Work required
What must be returned is the number of lines in the records holding the word "torso", with no other text.

(Records from a data source)
____________________

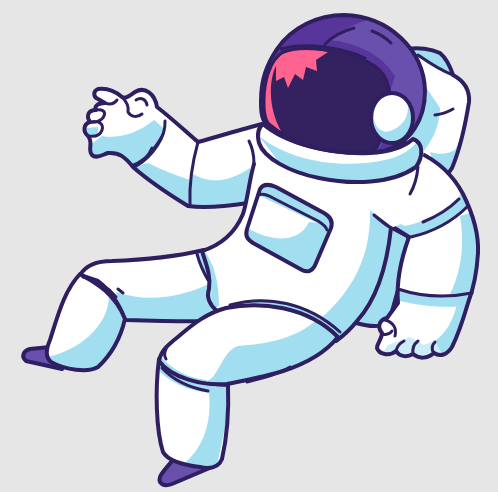
<!DOCTYPE html>
<html lang="en">
<head>
<meta charset="utf-8">
<title>Floating astronaut</title>
<style>
:root {
  --backdrop: #e6e6e6;
  --ink: #2f1f60;
  --suit: #ffffff;
  --shade: #a0def0;
  --shell: #6a50ad;
  --shell-dark: #57359a;
  --visor: #33225f;
  --glare: #ff6490;
}
html, body { margin: 0; height: 100%; overflow: hidden; background: var(--backdrop); }
svg { display: block; width: 498px; height: 492px; }
.suit { fill: var(--suit); }
.shade { fill: var(--shade); }
.shell { fill: var(--shell); }
.shell-dark { fill: var(--shell-dark); }
.visor { fill: var(--visor); }
.glare { fill: var(--glare); }
.line { fill: none; stroke: var(--ink); stroke-width: 4; stroke-linecap: round; stroke-linejoin: round; }
.seam { fill: none; stroke: var(--ink); stroke-width: 3; stroke-linecap: round; stroke-linejoin: round; }
</style>
</head>
<body>
<svg viewBox="0 0 498 492" role="img" aria-label="Astronaut floating in a white space suit">
  <defs>
    <path id="pack-top" d="M408 49C418 47 431 49 440 53C446 58 450 66 453 75C464 81 470 89 469 102C465 127 460 149 452 168C446 178 438 181 428 174L404 150Z"/>
    <path id="pack-side" d="M386 220L409 236L398 290L389 322C381 328 370 327 356 323Z"/>
    <path id="far-arm" d="M418 152C438 161 453 175 463 194C473 214 479 232 478 253C477 270 475 285 468 303C463 320 458 335 452 347C447 355 440 357 434 353C427 359 419 359 413 354C406 358 399 356 396 351C389 357 379 354 377 348C377 343 382 339 382 333C377 327 379 320 387 318L398 303C396 280 401 259 409 237L374 215Z"/>
    <path id="boot-left" d="M50 347L30 349C23 351 21 357 26 361L62 369Z"/>
    <path id="shin-left" d="M80 274C92 281 114 291 125 319C121 336 112 354 98 367C88 373 65 370 51 362C45 357 46 349 50 340C58 315 64 291 80 274Z"/>
    <path id="thigh-left" d="M80 275C86 265 96 261 112 261C142 260 174 257 204 250L240 300L216 321C187 322 155 321 125 320C119 303 110 290 98 281Z"/>
    <path id="near-arm" d="M262 124C242 129 217 137 198 142C183 129 170 117 157 107C155 94 145 86 135 92C129 96 126 99 122 97C115 91 106 88 98 89C93 91 93 97 98 99L105 103C98 103 94 106 96 110C88 110 86 116 90 122C83 124 83 132 88 136C94 143 87 149 92 155C96 159 102 155 108 153C119 152 125 157 133 167C150 182 170 195 188 206C207 209 229 206 248 203L290 160Z"/>
    <path id="torso" d="M262 124C290 138 385 145 424 150C420 178 413 200 406 222L391 228C387 265 377 299 357 321C347 333 340 340 331 345L211 309C214 286 207 266 202 251C221 245 235 233 243 214C248 198 249 181 254 164Z"/>
    <path id="boot-right" d="M173 459C170 465 163 470 160 477C158 484 164 487 172 484L212 467Z"/>
    <path id="shin-right" d="M159 359C176 375 198 384 228 385C229 412 227 437 222 459C218 469 209 469 200 467C184 465 168 461 163 452C156 430 155 390 159 359Z"/>
    <path id="thigh-right" d="M159 361C161 350 169 344 179 336C193 324 207 313 226 308C260 301 307 306 338 337C325 353 305 364 283 371C265 377 247 380 227 384C203 386 171 378 159 361Z"/>
    <path id="collar" d="M263 124C285 143 329 155 370 153C388 152 403 148 413 139C424 143 423 157 416 167C392 184 352 185 319 178C289 172 264 158 259 143C257 135 258 128 263 124Z"/>
    <path id="helmet" d="M261 101C261 79 267 64 277 49C292 27 318 15 344 15C389 16 424 50 425 91C425 119 411 143 384 151C344 156 294 149 266 124C261 118 261 109 261 101Z"/>
    <path id="visor-opening" d="M264 101C264 81 270 60 283 52C305 44 352 51 375 66C391 77 393 99 386 120C382 135 381 144 373 152C334 156 294 146 268 123C264 116 264 109 264 101Z"/>
    <path id="pocket" d="M260 189C263 184 269 184 276 187L324 213C331 217 333 222 331 228L316 263C313 271 308 273 302 270L253 243C247 239 245 236 247 229Z"/>
    <clipPath id="in-pack-top"><use href="#pack-top"/></clipPath>
    <clipPath id="in-far-arm"><use href="#far-arm"/></clipPath>
    <clipPath id="in-shin-left"><use href="#shin-left"/></clipPath>
    <clipPath id="in-thigh-left"><use href="#thigh-left"/></clipPath>
    <clipPath id="in-near-arm"><use href="#near-arm"/></clipPath>
    <clipPath id="in-torso"><use href="#torso"/></clipPath>
    <clipPath id="in-shin-right"><use href="#shin-right"/></clipPath>
    <clipPath id="in-thigh-right"><use href="#thigh-right"/></clipPath>
    <clipPath id="in-collar"><use href="#collar"/></clipPath>
    <clipPath id="in-helmet"><use href="#helmet"/></clipPath>
    <clipPath id="in-visor"><use href="#visor-opening"/></clipPath>
    <clipPath id="in-pocket"><use href="#pocket"/></clipPath>
  </defs>

  <rect width="498" height="492" fill="var(--backdrop)"/>

  <g id="backpack">
    <use href="#pack-top" class="suit"/>
    <g clip-path="url(#in-pack-top)" class="shade">
      <path d="M405 44H456V77C442 72 432 67 418 57Z"/>
      <path d="M418 75L440 108C440 125 432 143 420 155L400 160V100Z"/>
      <path d="M470 118L455 150C448 154 440 155 430 152L440 190H470Z"/>
    </g>
    <use href="#pack-top" class="line"/>
    <path class="seam" d="M418 55C431 64 442 71 453 75M435 115C443 114 448 112 453 109"/>
    <use href="#pack-side" class="shade"/>
    <use href="#pack-side" class="line"/>
  </g>

  <g id="far-arm-group">
    <use href="#far-arm" class="suit"/>
    <g clip-path="url(#in-far-arm)" class="shade">
      <path d="M374 212L410 238C432 233 453 221 469 204L462 193C446 211 425 222 405 226Z"/>
      <path d="M460 216C465 245 461 272 450 294L480 296V210Z"/>
      <path d="M396 289C418 297 446 299 474 294L472 305C446 309 419 306 396 300Z"/>
      <path d="M457 304C453 321 446 333 435 341L446 360L475 300Z"/>
      <path d="M388 345L410 337L424 345L436 340L450 358H380Z" opacity=".55"/>
    </g>
    <use href="#far-arm" class="line"/>
    <path class="seam" d="M411 237C433 232 452 222 468 206M423 222C438 216 449 209 459 199M398 289C422 297 447 298 472 293M385 320C393 322 397 328 395 336M396 351C397 346 400 343 404 341M413 354C412 348 414 344 418 341M434 353C431 349 432 345 435 342M382 334C386 335 390 334 392 331"/>
  </g>

  <g id="left-leg">
    <use href="#boot-left" class="shell"/>
    <use href="#boot-left" class="line"/>
    <use href="#thigh-left" class="suit"/>
    <g clip-path="url(#in-thigh-left)" class="shade">
      <path d="M116 292C145 302 178 299 211 283L222 325H120Z"/>
      <path d="M195 248L206 274L213 296L225 270L207 246Z"/>
    </g>
    <use href="#thigh-left" class="line"/>
    <use href="#shin-left" class="suit"/>
    <g clip-path="url(#in-shin-left)" class="shade">
      <path d="M106 284C117 308 95 346 48 357L60 378H105L132 320Z"/>
      <path d="M74 271L120 300V291L85 268Z"/>
    </g>
    <use href="#shin-left" class="line"/>
    <path class="seam" d="M83 277C96 280 108 287 116 297M118 289L123 293M197 254C200 265 204 273 208 280"/>
  </g>

  <g id="near-arm-group">
    <use href="#near-arm" class="suit"/>
    <g clip-path="url(#in-near-arm)" class="shade">
      <path d="M102 136C117 139 137 134 154 120L166 130C160 147 150 160 136 168L86 162V148Z"/>
      <path d="M148 163C164 171 178 176 190 180L193 174C211 185 231 181 250 168V212H185L128 168Z"/>
      <path d="M85 128L98 127V136H86Z"/>
    </g>
    <use href="#near-arm" class="line"/>
    <path class="seam" d="M198 142C193 160 189 183 190 205M165 121C166 137 153 156 136 166M152 148C148 157 143 162 136 166M105 103C110 105 114 104 117 100M96 110C102 109 106 111 104 116C102 121 95 123 90 122M90 122C99 120 104 124 102 130C100 136 94 137 88 136M122 97C127 102 129 107 128 112C131 117 137 118 142 114M136 100C141 97 146 99 147 105"/>
    <path d="M163 132C159 148 149 161 135 168L132 164C145 159 153 149 163 132Z" fill="var(--ink)"/>
  </g>

  <g id="torso-group">
    <use href="#torso" class="suit"/>
    <g clip-path="url(#in-torso)" class="shade">
      <path d="M370 210C371 252 356 288 320 319L334 350L362 324L398 235Z"/>
      <path d="M202 250C212 269 211 292 209 310L219 306C219 284 215 265 204 250Z"/>
      <path d="M231 306C262 292 304 300 337 330L331 347L209 316Z"/>
    </g>
    <path class="line" d="M254 164C249 181 248 198 243 214C235 233 221 245 202 251C206 264 211 275 209 289C206 297 210 305 216 310M391 228C387 265 377 299 357 321C350 330 343 336 336 341"/>
    <path class="seam" d="M254 164C254 157 253 149 249 141M374 215L391 228L406 236M374 215C382 222 386 225 391 228M418 167C417 178 414 187 410 194"/>
  </g>

  <g id="right-leg">
    <use href="#boot-right" class="shell"/>
    <use href="#boot-right" class="line"/>
    <use href="#shin-right" class="suit"/>
    <g clip-path="url(#in-shin-right)" class="shade">
      <path d="M207 380C214 414 207 444 184 464L215 475L235 380Z"/>
      <path d="M156 356L160 372C177 388 201 395 230 393V382Z"/>
    </g>
    <use href="#shin-right" class="line"/>
    <path class="seam" d="M162 368C174 381 191 388 208 391"/>
    <use href="#thigh-right" class="suit"/>
    <g clip-path="url(#in-thigh-right)" class="shade">
      <path d="M205 383C221 375 221 352 238 346C267 344 295 339 318 319L345 340L290 380L210 392Z"/>
      <path d="M159 355C174 371 188 378 207 380L205 390L155 368Z"/>
    </g>
    <use href="#thigh-right" class="line"/>
    <path class="seam" d="M166 349C164 353 164 356 166 359M230 305C266 295 307 302 340 332M247 382C264 378 279 374 290 367"/>
  </g>

  <g id="pocket-group">
    <use href="#pocket" class="suit"/>
    <g clip-path="url(#in-pocket)" class="shade">
      <path d="M258 182H275L334 214L328 228L260 196Z"/>
      <path d="M246 227C266 240 298 246 309 222L332 224L308 276L244 242Z"/>
    </g>
    <use href="#pocket" class="line"/>
    <path class="seam" d="M258 195C263 193 268 195 273 198L318 221C323 224 326 226 327 230"/>
  </g>

  <g id="collar-group">
    <use href="#collar" class="suit"/>
    <path class="shade" clip-path="url(#in-collar)" d="M258 135C287 160 341 171 389 159C402 156 413 148 420 138L425 165L370 190L290 176Z"/>
    <use href="#collar" class="line"/>
  </g>

  <g id="helmet-group">
    <use href="#helmet" class="shell"/>
    <g clip-path="url(#in-helmet)">
      <path class="shell-dark" d="M270 60C281 35 308 17 344 14L371 19C353 24 341 30 330 40C358 43 382 55 395 76L388 98C375 64 318 43 270 60Z"/>
      <path class="shell-dark" d="M376 152C383 145 385 137 386 129L404 142L390 156Z"/>
    </g>
    <use href="#visor-opening" class="visor"/>
    <g clip-path="url(#in-visor)">
      <path class="glare" d="M276 58C290 48 310 48 328 52L316 60L317 71L306 67L303 80L295 74L288 88L284 77L276 81Z"/>
      <path class="glare" d="M280 52C262 67 259 103 269 125L281 131C268 108 268 78 278 62Z"/>
    </g>
    <use href="#visor-opening" class="seam"/>
    <use href="#helmet" class="line"/>
    <path class="seam" d="M281 49C305 42 341 47 365 58M325 44C333 36 343 31 354 28M372 31C380 34 386 38 391 43"/>
    <g id="earpiece">
      <ellipse class="shade" cx="392" cy="118" rx="21" ry="25"/>
      <path class="suit" d="M377 104C383 92 398 91 407 102C411 115 402 129 386 132C373 129 371 116 377 104Z"/>
      <ellipse class="line" cx="392" cy="118" rx="21" ry="25"/>
    </g>
  </g>
</svg>
</body>
</html>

____________________

The completed task
5